[Stored records]
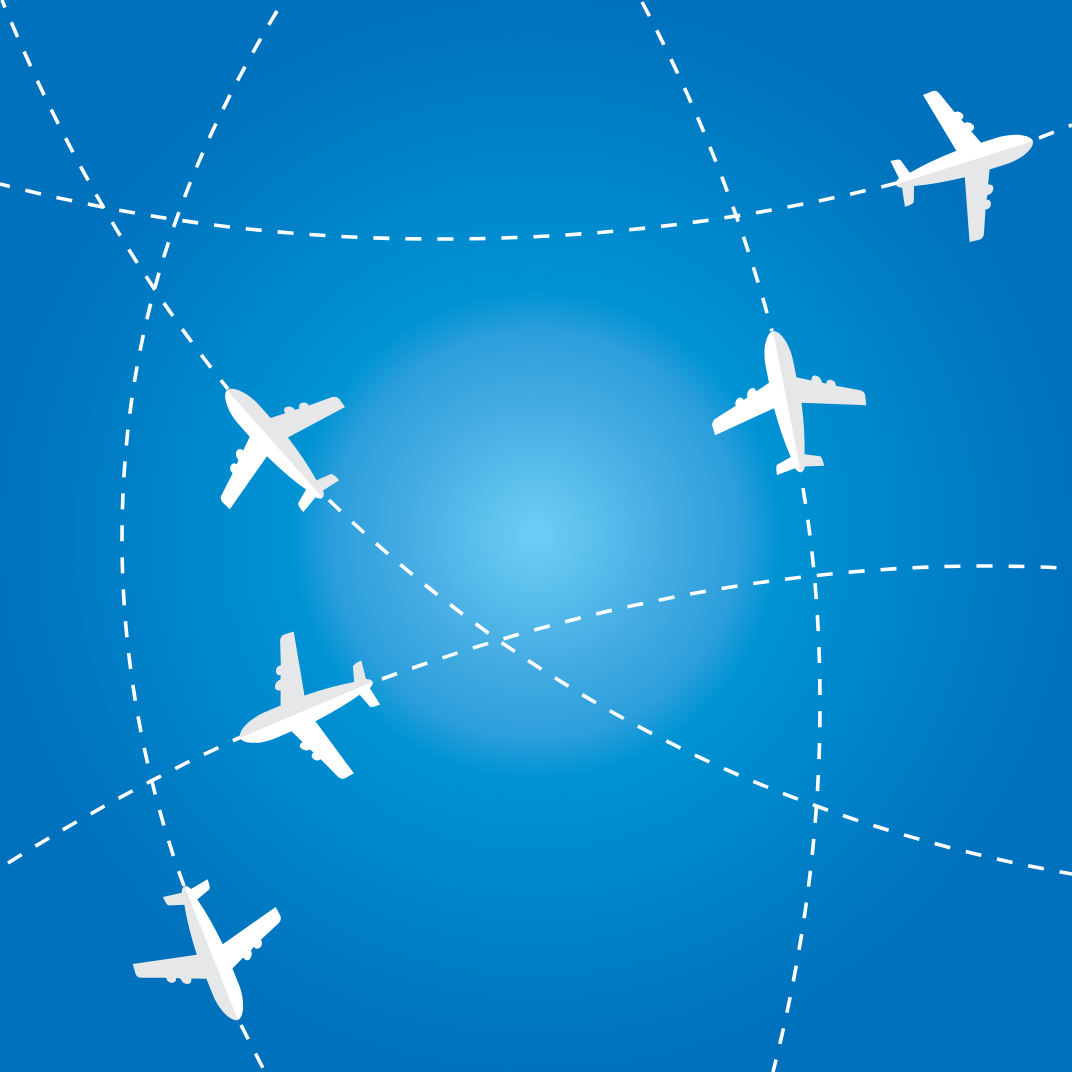
<!DOCTYPE html>
<html lang="en">
<head>
<meta charset="utf-8">
<title>Crossing flight paths</title>
<style>
:root {
  --sky-glow: #6dcff6;
  --sky-light: #47ade3;
  --sky-soft: #2c9edb;
  --sky-mid: #0093d4;
  --sky-deep: #0071bd;
  --plane-lit: #ffffff;
  --plane-shade: #e6e7e9;
  --route: #ffffff;
}
html, body { margin: 0; width: 1072px; height: 1072px; overflow: hidden; background: var(--sky-deep); }
svg { display: block; width: 1072px; height: 1072px; }
.glow { stop-color: var(--sky-glow); }
.light { stop-color: var(--sky-light); }
.soft { stop-color: var(--sky-soft); }
.mid { stop-color: var(--sky-mid); }
.deep { stop-color: var(--sky-deep); }
.routes { fill: none; stroke: var(--route); stroke-width: 3.6; stroke-dasharray: 16 16; }
.lit { fill: var(--plane-lit); }
.shade { fill: var(--plane-shade); }
</style>
</head>
<body>
<svg viewBox="0 0 1072 1072" role="img" aria-label="Five airplanes on crossing dashed flight paths over a blue sky">
  <defs>
    <radialGradient id="sky" gradientUnits="userSpaceOnUse" cx="536" cy="535" r="536">
      <stop class="glow" offset="0"/>
      <stop class="light" offset=".23"/>
      <stop class="soft" offset=".38"/>
      <stop class="mid" offset=".455"/>
      <stop class="deep" offset="1"/>
    </radialGradient>
    <path id="plane-half" d="M0 0C8 1 14 18 14 32V50L28 56Q29 51 33 52Q38 54 38 60L42 62Q43 58 47 59Q52 61 51 66L74 75Q78 77 78 81L77 91L14 76Q12 105 7 127L22 132Q24 134 24 142L5 139Q3 144 0 144Z"/>
    <g id="plane">
      <use class="lit" href="#plane-half" transform="scale(-1 1)"/>
      <rect class="lit" x="-1" y="1" width="2" height="142"/>
      <use class="shade" href="#plane-half"/>
    </g>
  </defs>

  <rect width="1072" height="1072" fill="url(#sky)"/>

  <g class="routes">
    <g id="route-northwest">
      <path d="M2 0Q93 222 228 389" stroke-dashoffset="8"/>
      <path d="M329 500Q638 798 1072 874"/>
    </g>
    <g id="route-south">
      <path d="M277 11C172 184 122 350 122 540C122 660 145 780 184 886"/>
      <path d="M241 1025L265 1072"/>
    </g>
    <g id="route-north">
      <path d="M642 2Q726 160 772 331"/>
      <path d="M803 488C815 560 820 630 820 705C820 830 804 950 773 1072"/>
    </g>
    <g id="route-east">
      <path d="M0 184C150 222 290 239 440 239C600 239 750 220 897 183" stroke-dashoffset="6"/>
      <path d="M1039 138L1072 125"/>
    </g>
    <g id="route-west">
      <path d="M8 863Q125 790 241 737"/>
      <path d="M382 679C580 606 790 566 985 566Q1025 566 1061 568"/>
    </g>
  </g>

  <g id="planes">
    <use href="#plane" transform="translate(1033 141) rotate(72.4)"/>
    <use href="#plane" transform="translate(773 331) rotate(-11.2)"/>
    <use href="#plane" transform="translate(227 390) rotate(-41.6)"/>
    <use href="#plane" transform="translate(240 738) rotate(-113)"/>
    <use href="#plane" transform="translate(238 1020) rotate(158.2)"/>
  </g>
</svg>
</body>
</html>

> [What this task involves]
Going through the data above, count the lines where the string "class" appears, and answer with only that number.

> [Exercise answer]
9